* **Exercise brief**: The reply has to be a number alone, equal to how many lines in the entries below hold the string "style".

Data items
§ §

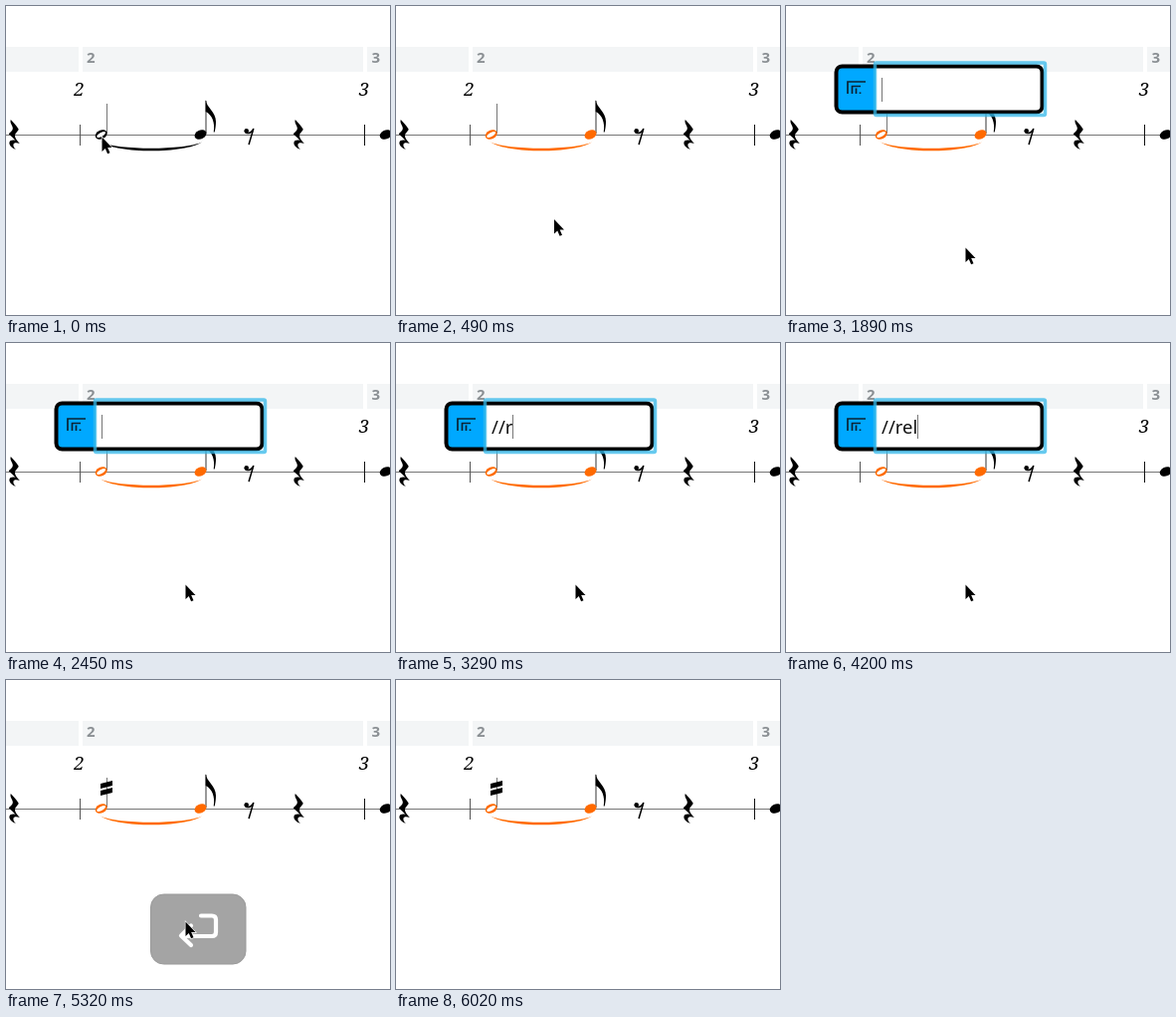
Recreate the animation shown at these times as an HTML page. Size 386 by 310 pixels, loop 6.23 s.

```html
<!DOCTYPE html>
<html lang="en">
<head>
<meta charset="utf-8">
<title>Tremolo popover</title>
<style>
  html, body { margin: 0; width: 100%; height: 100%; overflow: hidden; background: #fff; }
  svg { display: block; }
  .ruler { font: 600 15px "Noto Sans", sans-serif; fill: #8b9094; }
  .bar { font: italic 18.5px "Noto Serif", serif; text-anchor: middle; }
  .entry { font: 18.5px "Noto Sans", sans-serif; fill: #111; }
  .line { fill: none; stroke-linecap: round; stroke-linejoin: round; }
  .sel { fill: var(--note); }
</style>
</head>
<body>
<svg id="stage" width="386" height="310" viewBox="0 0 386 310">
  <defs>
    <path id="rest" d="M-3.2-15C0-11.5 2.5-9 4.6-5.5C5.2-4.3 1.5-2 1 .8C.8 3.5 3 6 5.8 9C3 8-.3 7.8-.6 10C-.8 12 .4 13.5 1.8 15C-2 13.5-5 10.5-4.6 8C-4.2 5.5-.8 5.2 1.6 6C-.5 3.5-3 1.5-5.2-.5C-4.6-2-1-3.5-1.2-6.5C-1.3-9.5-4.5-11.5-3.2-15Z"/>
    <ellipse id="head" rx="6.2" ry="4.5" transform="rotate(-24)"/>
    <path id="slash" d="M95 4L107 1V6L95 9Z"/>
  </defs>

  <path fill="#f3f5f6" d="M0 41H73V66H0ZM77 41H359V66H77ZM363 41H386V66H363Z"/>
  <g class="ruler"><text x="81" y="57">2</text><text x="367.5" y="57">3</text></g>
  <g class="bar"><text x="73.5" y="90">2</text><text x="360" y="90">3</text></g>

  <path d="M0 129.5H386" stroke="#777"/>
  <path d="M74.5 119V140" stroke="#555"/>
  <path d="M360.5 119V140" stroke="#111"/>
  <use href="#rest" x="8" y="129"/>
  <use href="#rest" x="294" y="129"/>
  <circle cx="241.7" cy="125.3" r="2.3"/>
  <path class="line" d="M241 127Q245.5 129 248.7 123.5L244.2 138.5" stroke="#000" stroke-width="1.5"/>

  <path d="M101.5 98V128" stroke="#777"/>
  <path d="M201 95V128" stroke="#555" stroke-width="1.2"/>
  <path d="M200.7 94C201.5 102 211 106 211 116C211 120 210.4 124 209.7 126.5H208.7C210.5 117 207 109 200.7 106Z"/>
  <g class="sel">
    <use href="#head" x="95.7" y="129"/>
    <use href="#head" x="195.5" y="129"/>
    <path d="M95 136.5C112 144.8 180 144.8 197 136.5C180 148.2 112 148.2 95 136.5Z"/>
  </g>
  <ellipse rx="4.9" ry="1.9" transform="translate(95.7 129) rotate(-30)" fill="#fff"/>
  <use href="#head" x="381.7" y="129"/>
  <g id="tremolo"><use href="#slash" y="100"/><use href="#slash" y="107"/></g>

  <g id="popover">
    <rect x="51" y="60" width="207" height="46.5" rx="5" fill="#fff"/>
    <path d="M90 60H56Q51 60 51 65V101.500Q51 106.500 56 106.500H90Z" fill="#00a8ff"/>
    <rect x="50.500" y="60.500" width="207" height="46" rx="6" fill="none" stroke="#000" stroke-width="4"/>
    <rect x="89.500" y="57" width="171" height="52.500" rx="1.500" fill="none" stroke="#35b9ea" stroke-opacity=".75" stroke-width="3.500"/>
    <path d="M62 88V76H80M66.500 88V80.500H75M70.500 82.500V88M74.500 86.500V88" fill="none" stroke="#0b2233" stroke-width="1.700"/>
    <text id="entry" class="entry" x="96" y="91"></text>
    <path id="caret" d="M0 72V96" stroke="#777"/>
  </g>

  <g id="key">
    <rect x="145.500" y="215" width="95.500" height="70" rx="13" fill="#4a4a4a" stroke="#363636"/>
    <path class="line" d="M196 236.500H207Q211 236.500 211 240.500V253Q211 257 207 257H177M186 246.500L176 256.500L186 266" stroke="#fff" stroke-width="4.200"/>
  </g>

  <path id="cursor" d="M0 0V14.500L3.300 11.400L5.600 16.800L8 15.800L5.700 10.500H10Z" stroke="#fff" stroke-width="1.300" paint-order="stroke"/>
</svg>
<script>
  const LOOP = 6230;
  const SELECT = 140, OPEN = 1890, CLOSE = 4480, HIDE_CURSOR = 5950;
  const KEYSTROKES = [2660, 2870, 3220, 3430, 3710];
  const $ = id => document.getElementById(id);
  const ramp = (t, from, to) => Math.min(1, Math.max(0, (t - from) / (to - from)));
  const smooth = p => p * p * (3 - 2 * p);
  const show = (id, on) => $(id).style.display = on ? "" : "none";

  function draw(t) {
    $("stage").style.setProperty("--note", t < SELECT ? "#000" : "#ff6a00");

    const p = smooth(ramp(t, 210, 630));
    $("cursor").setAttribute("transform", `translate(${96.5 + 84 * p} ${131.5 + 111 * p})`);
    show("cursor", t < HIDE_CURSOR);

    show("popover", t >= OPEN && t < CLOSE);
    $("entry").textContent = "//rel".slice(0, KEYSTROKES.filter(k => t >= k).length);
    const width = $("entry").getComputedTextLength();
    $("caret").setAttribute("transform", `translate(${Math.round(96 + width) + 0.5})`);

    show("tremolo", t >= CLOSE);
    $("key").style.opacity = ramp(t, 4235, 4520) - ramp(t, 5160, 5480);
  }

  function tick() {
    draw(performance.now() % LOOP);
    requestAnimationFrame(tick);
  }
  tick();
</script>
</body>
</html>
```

§ §

* **Response to the task**: 5